Greek Life Is Not as Bad as You Think

Alexis Gaskin, Staff Writer

Here at St. John’s, you can’t go too far without seeing someone wearing Greek letters. Greek life is very prominent on campus, and with over 29 sororities and fraternities, it leaves a lasting impression on the University.
Greek organizations have always been a topic of discussion in the form of scandal and hate. In the media and movies, fraternities are usually connected with hazing and date raping at college parties, while sororities are connected with stereotypes of skinny blonde girls with low IQs.
I think this analysis of Greek life is a gross misconception of what it truly is: A brotherhood and sisterhood of like-minded people who want to be a part of something bigger. Greek life has been around for a very long time and the traditions and lessons that these members learn offer them an arsenal of networking opportunities with pasty members of the organization.
I am not a member of any Greek life organization, but having several friends here at St. John’s and at other universities that are, I can see that Greek life is changing into something more than the stereotypes that they used to hold.
Here on campus, we have the Greek life organizations that you typically think of in the form of Panhellenic (sorority) and Interfraternal (fraternity), but there is also the MultiCultural Greek Alliance, which are Greek organizations that focus on the empowerment of different ethnicities. Such sororities and fraternities include the sorority Alpha Kappa Alpha and the fraternity Lambda Upsilon Lambda.
The diversity on campus is reflected in these Greek organizations. In the past, organizations have had an issue with inclusivity by following the standards of all white members — but in the recent years diversity has increased greatly.

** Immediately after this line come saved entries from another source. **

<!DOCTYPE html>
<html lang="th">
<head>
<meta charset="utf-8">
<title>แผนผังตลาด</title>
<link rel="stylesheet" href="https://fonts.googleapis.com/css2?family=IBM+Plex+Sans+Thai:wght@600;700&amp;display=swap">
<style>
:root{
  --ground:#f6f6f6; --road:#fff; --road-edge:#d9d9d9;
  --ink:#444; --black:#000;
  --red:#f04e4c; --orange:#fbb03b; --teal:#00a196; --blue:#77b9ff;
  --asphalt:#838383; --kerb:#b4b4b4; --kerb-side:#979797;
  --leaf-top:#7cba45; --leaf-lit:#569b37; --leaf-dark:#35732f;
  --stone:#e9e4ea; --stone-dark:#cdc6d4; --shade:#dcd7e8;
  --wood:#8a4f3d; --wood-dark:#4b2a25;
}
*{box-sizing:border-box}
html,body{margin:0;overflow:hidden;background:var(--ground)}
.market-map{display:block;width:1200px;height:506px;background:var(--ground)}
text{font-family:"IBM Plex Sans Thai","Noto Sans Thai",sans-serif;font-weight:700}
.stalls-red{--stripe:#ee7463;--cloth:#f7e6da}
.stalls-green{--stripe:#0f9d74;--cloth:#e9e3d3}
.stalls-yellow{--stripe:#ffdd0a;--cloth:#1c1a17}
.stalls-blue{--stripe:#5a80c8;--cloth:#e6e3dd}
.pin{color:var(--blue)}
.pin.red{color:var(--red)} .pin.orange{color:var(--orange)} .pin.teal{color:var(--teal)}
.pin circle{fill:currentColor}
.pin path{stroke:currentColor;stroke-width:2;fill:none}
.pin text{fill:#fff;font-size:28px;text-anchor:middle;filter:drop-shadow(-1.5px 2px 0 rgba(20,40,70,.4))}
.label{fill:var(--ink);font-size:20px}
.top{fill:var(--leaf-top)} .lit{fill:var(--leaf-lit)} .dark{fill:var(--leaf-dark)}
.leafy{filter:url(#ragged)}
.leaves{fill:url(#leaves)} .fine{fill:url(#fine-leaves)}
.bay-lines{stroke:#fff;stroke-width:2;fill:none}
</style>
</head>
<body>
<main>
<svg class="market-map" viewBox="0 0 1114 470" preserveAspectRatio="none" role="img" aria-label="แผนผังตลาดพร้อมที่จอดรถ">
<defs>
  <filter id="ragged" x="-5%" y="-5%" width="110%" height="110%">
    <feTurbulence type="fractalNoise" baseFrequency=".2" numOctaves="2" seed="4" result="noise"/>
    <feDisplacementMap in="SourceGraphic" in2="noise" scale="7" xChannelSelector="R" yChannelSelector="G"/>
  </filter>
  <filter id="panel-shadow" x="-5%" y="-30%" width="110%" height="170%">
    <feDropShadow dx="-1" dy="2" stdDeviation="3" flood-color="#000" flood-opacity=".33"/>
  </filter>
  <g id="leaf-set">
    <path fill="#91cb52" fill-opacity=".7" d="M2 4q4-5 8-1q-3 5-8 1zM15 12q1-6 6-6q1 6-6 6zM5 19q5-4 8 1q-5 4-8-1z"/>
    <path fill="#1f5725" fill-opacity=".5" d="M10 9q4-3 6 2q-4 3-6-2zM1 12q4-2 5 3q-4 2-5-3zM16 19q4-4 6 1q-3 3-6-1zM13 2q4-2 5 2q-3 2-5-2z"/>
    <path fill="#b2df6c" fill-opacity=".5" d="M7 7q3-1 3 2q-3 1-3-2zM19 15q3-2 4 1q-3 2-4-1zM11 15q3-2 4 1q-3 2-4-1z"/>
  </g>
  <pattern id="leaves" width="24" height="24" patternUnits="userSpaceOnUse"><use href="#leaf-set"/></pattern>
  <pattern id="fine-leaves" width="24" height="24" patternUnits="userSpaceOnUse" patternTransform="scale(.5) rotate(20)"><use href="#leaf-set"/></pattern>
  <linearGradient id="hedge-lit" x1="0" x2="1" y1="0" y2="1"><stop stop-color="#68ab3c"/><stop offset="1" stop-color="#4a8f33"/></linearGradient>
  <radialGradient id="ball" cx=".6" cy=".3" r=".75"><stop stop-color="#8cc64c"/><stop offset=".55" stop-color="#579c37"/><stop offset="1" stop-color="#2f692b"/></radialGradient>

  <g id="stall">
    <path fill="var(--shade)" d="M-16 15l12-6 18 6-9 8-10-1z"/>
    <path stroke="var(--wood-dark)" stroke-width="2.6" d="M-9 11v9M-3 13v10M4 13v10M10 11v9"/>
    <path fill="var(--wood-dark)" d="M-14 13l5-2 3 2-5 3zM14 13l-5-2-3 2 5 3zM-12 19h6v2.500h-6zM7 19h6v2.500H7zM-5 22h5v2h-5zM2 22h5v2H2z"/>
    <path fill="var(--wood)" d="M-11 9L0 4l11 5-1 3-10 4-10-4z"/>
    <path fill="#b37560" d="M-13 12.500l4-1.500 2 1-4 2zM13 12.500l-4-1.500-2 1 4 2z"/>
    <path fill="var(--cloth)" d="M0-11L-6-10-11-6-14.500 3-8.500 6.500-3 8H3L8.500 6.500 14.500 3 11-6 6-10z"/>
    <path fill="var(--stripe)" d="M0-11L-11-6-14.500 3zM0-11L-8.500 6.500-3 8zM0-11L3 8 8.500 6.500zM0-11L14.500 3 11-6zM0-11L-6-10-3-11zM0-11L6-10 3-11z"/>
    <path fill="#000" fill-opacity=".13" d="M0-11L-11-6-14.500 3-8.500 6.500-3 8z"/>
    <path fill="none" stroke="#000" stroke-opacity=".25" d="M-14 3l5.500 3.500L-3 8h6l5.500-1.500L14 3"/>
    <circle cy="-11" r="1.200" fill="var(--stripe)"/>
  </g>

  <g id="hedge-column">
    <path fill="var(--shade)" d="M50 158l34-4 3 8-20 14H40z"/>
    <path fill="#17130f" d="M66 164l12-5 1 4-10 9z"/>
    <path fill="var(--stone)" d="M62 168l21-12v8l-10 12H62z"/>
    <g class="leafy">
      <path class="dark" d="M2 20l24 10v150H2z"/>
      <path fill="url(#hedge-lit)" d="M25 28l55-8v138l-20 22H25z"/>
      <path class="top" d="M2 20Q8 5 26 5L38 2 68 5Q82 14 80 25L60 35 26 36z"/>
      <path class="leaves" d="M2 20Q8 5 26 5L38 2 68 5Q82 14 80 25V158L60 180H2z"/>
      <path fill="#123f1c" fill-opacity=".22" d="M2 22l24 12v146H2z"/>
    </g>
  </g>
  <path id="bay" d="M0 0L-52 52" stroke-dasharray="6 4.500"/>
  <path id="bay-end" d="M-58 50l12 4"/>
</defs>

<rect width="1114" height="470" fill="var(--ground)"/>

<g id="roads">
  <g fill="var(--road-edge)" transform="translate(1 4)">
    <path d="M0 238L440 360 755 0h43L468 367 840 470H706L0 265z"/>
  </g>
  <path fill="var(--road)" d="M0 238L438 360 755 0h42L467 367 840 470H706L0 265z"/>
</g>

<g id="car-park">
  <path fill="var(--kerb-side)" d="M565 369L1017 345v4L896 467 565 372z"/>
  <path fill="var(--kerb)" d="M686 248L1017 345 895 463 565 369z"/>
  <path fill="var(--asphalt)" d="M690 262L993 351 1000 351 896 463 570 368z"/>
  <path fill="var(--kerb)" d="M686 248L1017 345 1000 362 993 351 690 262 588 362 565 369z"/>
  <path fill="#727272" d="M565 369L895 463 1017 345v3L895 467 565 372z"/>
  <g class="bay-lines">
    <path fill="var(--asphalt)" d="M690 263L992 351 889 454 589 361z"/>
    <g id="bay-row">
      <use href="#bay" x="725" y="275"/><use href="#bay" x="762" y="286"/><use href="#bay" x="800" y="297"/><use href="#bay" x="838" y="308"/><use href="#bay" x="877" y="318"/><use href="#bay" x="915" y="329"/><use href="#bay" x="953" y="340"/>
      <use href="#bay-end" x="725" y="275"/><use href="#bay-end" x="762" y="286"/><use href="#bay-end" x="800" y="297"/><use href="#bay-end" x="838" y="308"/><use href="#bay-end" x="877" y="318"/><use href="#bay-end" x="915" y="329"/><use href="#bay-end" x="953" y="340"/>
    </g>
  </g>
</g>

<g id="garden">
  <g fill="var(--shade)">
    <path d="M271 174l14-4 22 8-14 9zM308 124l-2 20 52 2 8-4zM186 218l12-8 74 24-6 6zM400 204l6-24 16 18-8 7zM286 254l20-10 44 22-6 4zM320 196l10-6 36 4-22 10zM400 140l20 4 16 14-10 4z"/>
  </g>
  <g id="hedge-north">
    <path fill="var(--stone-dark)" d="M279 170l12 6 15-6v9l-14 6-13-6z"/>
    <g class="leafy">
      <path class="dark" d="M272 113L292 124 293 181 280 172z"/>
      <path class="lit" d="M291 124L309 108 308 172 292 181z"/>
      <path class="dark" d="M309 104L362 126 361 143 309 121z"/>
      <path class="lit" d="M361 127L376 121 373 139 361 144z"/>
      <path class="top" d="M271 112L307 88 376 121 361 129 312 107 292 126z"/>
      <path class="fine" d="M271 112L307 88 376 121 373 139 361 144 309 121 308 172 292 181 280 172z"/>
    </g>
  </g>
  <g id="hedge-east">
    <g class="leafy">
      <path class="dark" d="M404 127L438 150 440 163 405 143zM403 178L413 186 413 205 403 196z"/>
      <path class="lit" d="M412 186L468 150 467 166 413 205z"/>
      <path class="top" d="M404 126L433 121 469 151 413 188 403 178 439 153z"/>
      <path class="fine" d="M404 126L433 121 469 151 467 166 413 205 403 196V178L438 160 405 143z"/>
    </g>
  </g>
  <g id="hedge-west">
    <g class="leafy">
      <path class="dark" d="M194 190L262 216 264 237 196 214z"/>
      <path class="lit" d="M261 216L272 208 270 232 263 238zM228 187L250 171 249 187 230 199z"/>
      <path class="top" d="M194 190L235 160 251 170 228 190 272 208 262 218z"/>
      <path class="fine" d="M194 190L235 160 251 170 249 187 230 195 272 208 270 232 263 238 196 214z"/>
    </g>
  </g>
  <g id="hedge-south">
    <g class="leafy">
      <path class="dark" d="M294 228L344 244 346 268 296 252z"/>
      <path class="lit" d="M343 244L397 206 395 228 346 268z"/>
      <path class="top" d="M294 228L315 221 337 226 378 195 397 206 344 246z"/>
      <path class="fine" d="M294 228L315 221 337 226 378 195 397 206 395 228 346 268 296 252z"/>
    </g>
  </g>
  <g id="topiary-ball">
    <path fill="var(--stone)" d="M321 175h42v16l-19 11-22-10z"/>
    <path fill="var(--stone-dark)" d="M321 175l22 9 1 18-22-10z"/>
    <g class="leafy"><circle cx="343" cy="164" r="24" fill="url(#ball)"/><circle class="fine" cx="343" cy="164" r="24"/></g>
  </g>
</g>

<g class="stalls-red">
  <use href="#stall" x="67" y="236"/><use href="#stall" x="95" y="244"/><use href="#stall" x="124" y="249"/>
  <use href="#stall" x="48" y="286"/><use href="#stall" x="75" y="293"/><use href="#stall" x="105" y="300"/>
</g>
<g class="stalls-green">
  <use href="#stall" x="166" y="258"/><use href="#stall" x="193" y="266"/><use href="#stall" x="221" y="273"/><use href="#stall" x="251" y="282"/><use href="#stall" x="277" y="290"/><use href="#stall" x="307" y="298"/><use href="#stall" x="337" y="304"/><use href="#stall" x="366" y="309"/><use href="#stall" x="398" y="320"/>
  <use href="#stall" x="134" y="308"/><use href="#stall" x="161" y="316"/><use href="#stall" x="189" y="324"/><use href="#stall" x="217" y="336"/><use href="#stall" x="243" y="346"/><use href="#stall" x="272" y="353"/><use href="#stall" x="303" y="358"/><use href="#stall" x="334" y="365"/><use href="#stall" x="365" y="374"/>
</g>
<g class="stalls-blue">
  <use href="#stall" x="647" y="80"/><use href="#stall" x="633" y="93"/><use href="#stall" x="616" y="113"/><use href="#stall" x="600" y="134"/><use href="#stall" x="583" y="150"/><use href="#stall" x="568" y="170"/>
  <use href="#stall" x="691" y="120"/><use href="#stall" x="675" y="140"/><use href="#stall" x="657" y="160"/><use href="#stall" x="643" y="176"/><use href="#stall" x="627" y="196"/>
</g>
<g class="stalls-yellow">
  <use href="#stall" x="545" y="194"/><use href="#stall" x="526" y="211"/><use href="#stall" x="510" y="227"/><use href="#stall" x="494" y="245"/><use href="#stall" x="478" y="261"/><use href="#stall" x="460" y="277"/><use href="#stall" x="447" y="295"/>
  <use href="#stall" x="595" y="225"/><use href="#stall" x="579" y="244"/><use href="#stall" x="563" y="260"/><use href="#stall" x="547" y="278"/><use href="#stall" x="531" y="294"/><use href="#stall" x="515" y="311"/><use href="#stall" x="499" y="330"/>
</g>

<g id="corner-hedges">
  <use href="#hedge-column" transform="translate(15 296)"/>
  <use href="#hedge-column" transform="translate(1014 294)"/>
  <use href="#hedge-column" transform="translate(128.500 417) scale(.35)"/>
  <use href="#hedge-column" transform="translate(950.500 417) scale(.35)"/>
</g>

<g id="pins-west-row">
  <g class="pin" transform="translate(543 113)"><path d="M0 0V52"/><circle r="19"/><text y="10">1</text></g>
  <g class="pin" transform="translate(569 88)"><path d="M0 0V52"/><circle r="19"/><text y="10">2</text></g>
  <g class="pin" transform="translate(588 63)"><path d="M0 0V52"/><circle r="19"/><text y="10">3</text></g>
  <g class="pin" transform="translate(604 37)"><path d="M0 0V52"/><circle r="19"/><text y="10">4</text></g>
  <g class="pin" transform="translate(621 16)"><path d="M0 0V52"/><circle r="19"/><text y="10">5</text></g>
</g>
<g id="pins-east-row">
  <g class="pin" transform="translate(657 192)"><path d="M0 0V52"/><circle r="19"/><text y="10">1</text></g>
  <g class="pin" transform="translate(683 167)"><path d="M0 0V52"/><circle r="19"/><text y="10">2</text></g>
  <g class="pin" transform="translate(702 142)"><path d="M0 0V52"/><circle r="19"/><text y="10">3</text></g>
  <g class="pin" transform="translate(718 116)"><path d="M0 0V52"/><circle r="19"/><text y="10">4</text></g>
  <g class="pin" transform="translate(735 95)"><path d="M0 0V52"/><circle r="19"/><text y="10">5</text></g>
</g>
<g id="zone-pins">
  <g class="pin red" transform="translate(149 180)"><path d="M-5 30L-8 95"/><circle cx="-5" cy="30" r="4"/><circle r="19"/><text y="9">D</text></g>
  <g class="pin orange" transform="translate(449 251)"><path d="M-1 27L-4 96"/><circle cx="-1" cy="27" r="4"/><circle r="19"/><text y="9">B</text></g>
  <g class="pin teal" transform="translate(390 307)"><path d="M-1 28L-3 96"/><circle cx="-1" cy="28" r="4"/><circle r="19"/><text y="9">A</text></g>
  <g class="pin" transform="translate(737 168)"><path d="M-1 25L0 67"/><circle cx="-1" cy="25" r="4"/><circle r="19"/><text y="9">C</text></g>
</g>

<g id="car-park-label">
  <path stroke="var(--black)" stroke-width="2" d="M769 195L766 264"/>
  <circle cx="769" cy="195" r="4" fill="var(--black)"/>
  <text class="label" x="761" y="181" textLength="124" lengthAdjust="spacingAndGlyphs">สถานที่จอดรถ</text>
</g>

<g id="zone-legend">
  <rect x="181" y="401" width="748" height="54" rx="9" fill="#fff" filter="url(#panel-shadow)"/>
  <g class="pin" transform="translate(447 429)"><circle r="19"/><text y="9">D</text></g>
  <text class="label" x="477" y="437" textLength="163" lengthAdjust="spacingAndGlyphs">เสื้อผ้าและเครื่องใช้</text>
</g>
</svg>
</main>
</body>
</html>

Greek life isn’t for everyone, though, and when discussing with some of my friends about it — some who are members and some who are not — they have a lot to say. The overstanding agreement is that it’s a lot of work.
In the majority of the rushing and pledging processes, it can take up to six weeks. In that long and rigorous process, they have to learn secrets, practice for their tests and unite with fellow future sisters or brothers.

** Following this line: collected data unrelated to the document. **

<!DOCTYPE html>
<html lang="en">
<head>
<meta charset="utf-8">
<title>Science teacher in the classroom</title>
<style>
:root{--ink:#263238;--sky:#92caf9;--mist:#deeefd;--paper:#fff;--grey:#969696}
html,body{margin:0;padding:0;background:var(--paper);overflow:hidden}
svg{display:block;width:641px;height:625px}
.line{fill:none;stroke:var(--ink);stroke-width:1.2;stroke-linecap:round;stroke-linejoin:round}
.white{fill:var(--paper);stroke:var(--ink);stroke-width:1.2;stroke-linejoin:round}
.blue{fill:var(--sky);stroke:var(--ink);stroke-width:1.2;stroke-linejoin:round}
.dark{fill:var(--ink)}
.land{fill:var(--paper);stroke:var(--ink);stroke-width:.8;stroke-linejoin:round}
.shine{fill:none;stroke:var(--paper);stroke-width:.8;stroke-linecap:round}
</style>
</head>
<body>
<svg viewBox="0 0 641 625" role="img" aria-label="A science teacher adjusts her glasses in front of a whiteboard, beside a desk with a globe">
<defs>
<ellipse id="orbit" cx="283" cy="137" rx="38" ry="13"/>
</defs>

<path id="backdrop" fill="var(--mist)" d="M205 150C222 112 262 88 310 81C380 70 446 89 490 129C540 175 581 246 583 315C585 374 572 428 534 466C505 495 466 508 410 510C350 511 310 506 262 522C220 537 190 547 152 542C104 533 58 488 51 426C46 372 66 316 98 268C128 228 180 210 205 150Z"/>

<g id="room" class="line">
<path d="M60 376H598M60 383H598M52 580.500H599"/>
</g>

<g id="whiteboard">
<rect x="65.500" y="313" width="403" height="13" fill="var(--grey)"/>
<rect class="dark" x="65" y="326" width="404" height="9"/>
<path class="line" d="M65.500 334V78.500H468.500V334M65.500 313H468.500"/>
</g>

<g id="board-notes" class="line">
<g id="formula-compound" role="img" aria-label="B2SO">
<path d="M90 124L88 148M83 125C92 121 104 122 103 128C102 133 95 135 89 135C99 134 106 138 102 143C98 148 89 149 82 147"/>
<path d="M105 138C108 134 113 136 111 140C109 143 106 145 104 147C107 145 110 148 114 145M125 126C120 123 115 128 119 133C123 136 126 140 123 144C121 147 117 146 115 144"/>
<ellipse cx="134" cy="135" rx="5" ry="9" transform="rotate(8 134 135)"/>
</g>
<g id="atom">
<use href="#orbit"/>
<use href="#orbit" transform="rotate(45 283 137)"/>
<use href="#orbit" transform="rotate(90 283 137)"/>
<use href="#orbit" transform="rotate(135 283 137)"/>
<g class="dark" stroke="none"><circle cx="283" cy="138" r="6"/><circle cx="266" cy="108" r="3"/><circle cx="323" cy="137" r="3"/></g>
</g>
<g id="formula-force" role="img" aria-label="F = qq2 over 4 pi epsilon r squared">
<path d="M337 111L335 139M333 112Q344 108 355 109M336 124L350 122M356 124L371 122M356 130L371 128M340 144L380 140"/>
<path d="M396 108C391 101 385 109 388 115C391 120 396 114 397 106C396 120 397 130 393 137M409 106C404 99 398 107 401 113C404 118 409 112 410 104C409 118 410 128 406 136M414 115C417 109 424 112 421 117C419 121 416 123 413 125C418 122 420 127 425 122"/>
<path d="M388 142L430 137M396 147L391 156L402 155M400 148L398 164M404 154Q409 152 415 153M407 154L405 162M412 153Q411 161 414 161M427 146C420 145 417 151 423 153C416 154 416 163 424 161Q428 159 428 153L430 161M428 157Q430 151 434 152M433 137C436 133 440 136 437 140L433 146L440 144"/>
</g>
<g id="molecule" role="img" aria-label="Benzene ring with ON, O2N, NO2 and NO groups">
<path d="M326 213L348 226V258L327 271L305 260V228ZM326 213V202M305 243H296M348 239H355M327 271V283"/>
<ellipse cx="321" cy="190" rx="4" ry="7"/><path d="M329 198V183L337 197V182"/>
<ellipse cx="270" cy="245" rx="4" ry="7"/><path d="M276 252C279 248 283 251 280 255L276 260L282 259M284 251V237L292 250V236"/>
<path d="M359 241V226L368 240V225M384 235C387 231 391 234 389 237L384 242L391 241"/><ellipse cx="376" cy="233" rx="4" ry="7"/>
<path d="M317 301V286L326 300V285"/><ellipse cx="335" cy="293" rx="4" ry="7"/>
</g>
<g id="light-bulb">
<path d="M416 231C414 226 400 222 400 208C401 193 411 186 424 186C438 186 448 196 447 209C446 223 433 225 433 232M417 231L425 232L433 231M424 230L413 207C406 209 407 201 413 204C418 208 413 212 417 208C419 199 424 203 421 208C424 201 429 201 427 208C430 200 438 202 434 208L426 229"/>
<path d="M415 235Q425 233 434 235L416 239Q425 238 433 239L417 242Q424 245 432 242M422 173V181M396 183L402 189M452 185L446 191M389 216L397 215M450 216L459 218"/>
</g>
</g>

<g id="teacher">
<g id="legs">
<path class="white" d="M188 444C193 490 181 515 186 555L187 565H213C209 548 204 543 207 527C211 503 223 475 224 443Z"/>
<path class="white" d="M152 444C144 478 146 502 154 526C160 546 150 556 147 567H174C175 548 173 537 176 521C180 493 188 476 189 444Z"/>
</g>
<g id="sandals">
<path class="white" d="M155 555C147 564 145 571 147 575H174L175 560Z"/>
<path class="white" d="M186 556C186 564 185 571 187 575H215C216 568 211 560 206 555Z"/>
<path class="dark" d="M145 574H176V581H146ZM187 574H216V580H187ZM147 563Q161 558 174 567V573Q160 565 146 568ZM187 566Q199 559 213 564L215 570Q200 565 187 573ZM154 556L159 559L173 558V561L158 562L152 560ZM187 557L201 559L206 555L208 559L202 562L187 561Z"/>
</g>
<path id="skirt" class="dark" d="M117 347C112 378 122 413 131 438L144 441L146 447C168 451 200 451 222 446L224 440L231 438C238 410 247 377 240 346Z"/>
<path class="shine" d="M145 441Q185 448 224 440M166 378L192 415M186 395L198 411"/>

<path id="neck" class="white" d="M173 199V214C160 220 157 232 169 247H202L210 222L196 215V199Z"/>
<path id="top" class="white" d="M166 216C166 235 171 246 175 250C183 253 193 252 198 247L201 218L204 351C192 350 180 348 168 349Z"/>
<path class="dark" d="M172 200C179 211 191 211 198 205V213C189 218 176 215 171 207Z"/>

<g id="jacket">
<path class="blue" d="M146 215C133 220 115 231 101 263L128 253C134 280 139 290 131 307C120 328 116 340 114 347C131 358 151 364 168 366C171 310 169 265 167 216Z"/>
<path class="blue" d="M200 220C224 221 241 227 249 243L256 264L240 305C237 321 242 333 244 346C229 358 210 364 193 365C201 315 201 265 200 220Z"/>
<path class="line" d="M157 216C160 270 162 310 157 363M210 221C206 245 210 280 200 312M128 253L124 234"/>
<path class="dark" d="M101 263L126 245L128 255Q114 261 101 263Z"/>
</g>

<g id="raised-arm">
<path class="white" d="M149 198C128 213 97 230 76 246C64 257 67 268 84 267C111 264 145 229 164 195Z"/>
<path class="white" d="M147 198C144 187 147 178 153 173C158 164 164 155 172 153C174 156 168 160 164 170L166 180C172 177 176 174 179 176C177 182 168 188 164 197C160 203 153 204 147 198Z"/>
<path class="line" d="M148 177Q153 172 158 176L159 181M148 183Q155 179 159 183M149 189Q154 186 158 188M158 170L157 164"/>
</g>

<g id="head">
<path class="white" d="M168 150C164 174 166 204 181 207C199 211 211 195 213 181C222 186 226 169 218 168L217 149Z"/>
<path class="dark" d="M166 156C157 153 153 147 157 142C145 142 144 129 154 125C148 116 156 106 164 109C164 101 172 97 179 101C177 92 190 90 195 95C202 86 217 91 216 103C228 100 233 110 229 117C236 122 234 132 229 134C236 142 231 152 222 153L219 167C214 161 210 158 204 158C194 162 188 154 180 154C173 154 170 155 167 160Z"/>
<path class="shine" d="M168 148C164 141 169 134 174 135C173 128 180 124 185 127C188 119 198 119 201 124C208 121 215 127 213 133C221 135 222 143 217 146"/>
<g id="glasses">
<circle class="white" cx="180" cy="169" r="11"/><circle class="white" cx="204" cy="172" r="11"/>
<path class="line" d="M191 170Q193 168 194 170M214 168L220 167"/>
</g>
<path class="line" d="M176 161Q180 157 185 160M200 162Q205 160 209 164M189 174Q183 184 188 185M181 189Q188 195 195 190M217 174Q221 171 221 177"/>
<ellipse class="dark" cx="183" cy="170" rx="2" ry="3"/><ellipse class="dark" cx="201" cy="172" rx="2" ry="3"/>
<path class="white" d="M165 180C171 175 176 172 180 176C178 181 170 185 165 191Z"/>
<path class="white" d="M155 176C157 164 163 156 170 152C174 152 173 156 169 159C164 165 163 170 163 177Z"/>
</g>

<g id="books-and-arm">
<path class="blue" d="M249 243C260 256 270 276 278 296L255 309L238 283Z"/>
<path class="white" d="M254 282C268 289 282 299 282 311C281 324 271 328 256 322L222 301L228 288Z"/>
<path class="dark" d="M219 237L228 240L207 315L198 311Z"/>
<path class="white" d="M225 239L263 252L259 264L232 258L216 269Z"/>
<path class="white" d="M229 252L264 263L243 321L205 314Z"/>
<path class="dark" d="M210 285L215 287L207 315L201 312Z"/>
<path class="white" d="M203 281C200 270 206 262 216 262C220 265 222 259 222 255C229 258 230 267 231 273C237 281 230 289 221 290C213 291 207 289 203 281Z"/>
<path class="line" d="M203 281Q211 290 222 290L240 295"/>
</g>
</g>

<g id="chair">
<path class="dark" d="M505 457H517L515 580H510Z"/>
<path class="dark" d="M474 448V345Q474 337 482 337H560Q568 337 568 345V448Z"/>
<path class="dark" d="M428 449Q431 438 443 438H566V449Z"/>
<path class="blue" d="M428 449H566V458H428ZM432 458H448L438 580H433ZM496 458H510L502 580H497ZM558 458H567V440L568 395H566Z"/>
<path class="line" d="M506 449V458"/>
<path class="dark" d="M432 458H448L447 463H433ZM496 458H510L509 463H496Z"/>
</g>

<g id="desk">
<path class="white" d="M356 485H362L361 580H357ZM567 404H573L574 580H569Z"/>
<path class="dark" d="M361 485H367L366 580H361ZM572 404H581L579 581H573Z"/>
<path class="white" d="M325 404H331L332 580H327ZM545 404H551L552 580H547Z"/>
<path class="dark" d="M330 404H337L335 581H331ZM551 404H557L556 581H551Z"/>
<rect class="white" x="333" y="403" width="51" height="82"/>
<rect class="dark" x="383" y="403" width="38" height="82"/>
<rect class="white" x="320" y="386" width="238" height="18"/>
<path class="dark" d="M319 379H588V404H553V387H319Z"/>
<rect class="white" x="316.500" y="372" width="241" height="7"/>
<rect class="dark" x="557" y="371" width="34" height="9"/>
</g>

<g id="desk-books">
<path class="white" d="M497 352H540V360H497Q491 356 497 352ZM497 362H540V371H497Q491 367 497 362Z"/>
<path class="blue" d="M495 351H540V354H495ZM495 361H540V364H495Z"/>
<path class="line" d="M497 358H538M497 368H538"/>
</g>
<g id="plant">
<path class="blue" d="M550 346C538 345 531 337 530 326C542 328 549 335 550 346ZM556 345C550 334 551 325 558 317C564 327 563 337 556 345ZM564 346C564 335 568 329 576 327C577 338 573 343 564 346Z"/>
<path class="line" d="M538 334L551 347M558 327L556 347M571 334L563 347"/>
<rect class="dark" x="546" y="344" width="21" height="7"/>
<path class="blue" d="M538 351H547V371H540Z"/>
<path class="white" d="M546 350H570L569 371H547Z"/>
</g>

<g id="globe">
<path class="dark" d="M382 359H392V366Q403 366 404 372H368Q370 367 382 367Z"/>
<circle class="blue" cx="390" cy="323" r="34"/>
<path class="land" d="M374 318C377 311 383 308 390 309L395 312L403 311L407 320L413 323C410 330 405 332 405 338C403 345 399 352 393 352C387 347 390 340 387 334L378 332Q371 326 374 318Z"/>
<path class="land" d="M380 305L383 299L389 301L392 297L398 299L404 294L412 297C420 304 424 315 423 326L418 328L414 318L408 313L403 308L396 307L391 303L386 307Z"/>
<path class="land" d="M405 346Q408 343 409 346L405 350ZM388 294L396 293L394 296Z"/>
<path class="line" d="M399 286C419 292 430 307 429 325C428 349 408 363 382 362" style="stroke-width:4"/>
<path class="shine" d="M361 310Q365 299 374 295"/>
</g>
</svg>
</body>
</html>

I honestly think that this is a respectful process, as it is put in place to weed out the weak and those who aren’t truly committed. All Greek organizations do it, no matter the type. While it’s a lot of hard work, it has an amazing payoff. One of which is lasting friendships with people you may not have gotten a chance to know.
Before I came to St. John’s, I used to think joining a sorority was stupid and that it was just paying for your friends, since you have to pay dues every semester for membership in the Greek organization.
After coming here and meeting many members that are a part of Greek life, I realized I was wrong.
The reason you go through a long process of rushing and pledging is to make sure that the people you’re surrounded by are people you respect and want to be around. Greek life has a bad reputation, but the organizations in St. John’s break those stereotypes.
From the attention they pay to philanthropy to the inclusion of different people of all races, sizes and sexual orientations, they are creating a new image and positive appearance on campus and their members.